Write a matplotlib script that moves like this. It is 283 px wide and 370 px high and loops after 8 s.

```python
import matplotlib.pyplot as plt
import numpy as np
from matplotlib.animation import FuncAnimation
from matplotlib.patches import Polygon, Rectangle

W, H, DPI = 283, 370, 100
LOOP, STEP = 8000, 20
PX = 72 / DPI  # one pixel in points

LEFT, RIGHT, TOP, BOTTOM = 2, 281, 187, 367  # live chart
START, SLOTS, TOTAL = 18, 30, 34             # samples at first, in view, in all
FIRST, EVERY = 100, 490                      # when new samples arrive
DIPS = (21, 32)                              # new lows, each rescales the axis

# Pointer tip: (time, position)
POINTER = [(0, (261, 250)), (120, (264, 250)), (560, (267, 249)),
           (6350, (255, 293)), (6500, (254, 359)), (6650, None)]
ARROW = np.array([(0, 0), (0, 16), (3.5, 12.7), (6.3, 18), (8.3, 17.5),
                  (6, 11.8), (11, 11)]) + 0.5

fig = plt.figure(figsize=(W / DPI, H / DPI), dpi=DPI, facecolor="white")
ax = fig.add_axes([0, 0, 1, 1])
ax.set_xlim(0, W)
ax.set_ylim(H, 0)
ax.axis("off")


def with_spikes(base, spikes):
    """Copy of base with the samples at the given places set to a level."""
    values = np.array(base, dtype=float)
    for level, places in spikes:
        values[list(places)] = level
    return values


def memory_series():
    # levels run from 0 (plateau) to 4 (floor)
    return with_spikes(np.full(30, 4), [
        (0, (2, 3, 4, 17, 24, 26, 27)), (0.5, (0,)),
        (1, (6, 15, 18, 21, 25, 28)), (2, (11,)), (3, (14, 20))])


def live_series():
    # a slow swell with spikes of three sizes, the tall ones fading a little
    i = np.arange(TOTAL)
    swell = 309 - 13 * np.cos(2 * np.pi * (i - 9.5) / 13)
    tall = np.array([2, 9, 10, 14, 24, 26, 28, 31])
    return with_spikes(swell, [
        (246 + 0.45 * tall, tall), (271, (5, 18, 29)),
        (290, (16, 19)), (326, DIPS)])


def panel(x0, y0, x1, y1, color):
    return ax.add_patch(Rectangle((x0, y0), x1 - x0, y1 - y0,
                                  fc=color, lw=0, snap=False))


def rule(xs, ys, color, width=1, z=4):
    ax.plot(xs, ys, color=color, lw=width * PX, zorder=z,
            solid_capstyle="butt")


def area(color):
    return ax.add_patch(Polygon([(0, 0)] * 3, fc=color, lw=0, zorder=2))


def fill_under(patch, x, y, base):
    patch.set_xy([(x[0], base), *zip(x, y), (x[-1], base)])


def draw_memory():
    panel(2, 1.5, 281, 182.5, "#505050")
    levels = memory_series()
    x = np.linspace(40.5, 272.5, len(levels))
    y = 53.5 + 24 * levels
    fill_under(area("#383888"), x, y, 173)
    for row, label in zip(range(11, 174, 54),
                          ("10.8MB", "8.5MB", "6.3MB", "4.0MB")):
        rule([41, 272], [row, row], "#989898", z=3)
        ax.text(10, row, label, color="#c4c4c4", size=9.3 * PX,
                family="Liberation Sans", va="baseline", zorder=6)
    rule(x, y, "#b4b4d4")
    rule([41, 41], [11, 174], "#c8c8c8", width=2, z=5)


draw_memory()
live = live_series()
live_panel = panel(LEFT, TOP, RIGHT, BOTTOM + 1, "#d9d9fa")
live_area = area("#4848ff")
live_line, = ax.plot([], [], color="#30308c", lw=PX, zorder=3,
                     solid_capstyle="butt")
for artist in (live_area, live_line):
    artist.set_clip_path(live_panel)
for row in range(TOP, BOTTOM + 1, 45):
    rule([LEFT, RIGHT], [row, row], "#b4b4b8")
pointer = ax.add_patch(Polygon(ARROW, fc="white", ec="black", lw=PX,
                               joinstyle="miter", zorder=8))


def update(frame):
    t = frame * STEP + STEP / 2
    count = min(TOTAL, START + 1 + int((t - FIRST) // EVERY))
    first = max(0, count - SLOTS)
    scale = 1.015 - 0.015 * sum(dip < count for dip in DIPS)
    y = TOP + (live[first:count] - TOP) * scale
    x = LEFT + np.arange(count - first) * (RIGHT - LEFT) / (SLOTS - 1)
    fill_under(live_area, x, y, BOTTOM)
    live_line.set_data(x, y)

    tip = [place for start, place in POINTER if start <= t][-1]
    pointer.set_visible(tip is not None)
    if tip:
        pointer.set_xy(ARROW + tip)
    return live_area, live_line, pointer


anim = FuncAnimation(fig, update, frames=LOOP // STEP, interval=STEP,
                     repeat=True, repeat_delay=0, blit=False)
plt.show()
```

+ + + + +

▶ _Task to complete_
The full set of entries above should be given again exactly.

▶ _Task solution_
Write a matplotlib script that moves like this. It is 283 px wide and 370 px high and loops after 8 s.

```python
import matplotlib.pyplot as plt
import numpy as np
from matplotlib.animation import FuncAnimation
from matplotlib.patches import Polygon, Rectangle

W, H, DPI = 283, 370, 100
LOOP, STEP = 8000, 20
PX = 72 / DPI  # one pixel in points

LEFT, RIGHT, TOP, BOTTOM = 2, 281, 187, 367  # live chart
START, SLOTS, TOTAL = 18, 30, 34             # samples at first, in view, in all
FIRST, EVERY = 100, 490                      # when new samples arrive
DIPS = (21, 32)                              # new lows, each rescales the axis

# Pointer tip: (time, position)
POINTER = [(0, (261, 250)), (120, (264, 250)), (560, (267, 249)),
           (6350, (255, 293)), (6500, (254, 359)), (6650, None)]
ARROW = np.array([(0, 0), (0, 16), (3.5, 12.7), (6.3, 18), (8.3, 17.5),
                  (6, 11.8), (11, 11)]) + 0.5

fig = plt.figure(figsize=(W / DPI, H / DPI), dpi=DPI, facecolor="white")
ax = fig.add_axes([0, 0, 1, 1])
ax.set_xlim(0, W)
ax.set_ylim(H, 0)
ax.axis("off")


def with_spikes(base, spikes):
    """Copy of base with the samples at the given places set to a level."""
    values = np.array(base, dtype=float)
    for level, places in spikes:
        values[list(places)] = level
    return values


def memory_series():
    # levels run from 0 (plateau) to 4 (floor)
    return with_spikes(np.full(30, 4), [
        (0, (2, 3, 4, 17, 24, 26, 27)), (0.5, (0,)),
        (1, (6, 15, 18, 21, 25, 28)), (2, (11,)), (3, (14, 20))])


def live_series():
    # a slow swell with spikes of three sizes, the tall ones fading a little
    i = np.arange(TOTAL)
    swell = 309 - 13 * np.cos(2 * np.pi * (i - 9.5) / 13)
    tall = np.array([2, 9, 10, 14, 24, 26, 28, 31])
    return with_spikes(swell, [
        (246 + 0.45 * tall, tall), (271, (5, 18, 29)),
        (290, (16, 19)), (326, DIPS)])


def panel(x0, y0, x1, y1, color):
    return ax.add_patch(Rectangle((x0, y0), x1 - x0, y1 - y0,
                                  fc=color, lw=0, snap=False))


def rule(xs, ys, color, width=1, z=4):
    ax.plot(xs, ys, color=color, lw=width * PX, zorder=z,
            solid_capstyle="butt")


def area(color):
    return ax.add_patch(Polygon([(0, 0)] * 3, fc=color, lw=0, zorder=2))


def fill_under(patch, x, y, base):
    patch.set_xy([(x[0], base), *zip(x, y), (x[-1], base)])


def draw_memory():
    panel(2, 1.5, 281, 182.5, "#505050")
    levels = memory_series()
    x = np.linspace(40.5, 272.5, len(levels))
    y = 53.5 + 24 * levels
    fill_under(area("#383888"), x, y, 173)
    for row, label in zip(range(11, 174, 54),
                          ("10.8MB", "8.5MB", "6.3MB", "4.0MB")):
        rule([41, 272], [row, row], "#989898", z=3)
        ax.text(10, row, label, color="#c4c4c4", size=9.3 * PX,
                family="Liberation Sans", va="baseline", zorder=6)
    rule(x, y, "#b4b4d4")
    rule([41, 41], [11, 174], "#c8c8c8", width=2, z=5)


draw_memory()
live = live_series()
live_panel = panel(LEFT, TOP, RIGHT, BOTTOM + 1, "#d9d9fa")
live_area = area("#4848ff")
live_line, = ax.plot([], [], color="#30308c", lw=PX, zorder=3,
                     solid_capstyle="butt")
for artist in (live_area, live_line):
    artist.set_clip_path(live_panel)
for row in range(TOP, BOTTOM + 1, 45):
    rule([LEFT, RIGHT], [row, row], "#b4b4b8")
pointer = ax.add_patch(Polygon(ARROW, fc="white", ec="black", lw=PX,
                               joinstyle="miter", zorder=8))


def update(frame):
    t = frame * STEP + STEP / 2
    count = min(TOTAL, START + 1 + int((t - FIRST) // EVERY))
    first = max(0, count - SLOTS)
    scale = 1.015 - 0.015 * sum(dip < count for dip in DIPS)
    y = TOP + (live[first:count] - TOP) * scale
    x = LEFT + np.arange(count - first) * (RIGHT - LEFT) / (SLOTS - 1)
    fill_under(live_area, x, y, BOTTOM)
    live_line.set_data(x, y)

    tip = [place for start, place in POINTER if start <= t][-1]
    pointer.set_visible(tip is not None)
    if tip:
        pointer.set_xy(ARROW + tip)
    return live_area, live_line, pointer


anim = FuncAnimation(fig, update, frames=LOOP // STEP, interval=STEP,
                     repeat=True, repeat_delay=0, blit=False)
plt.show()
```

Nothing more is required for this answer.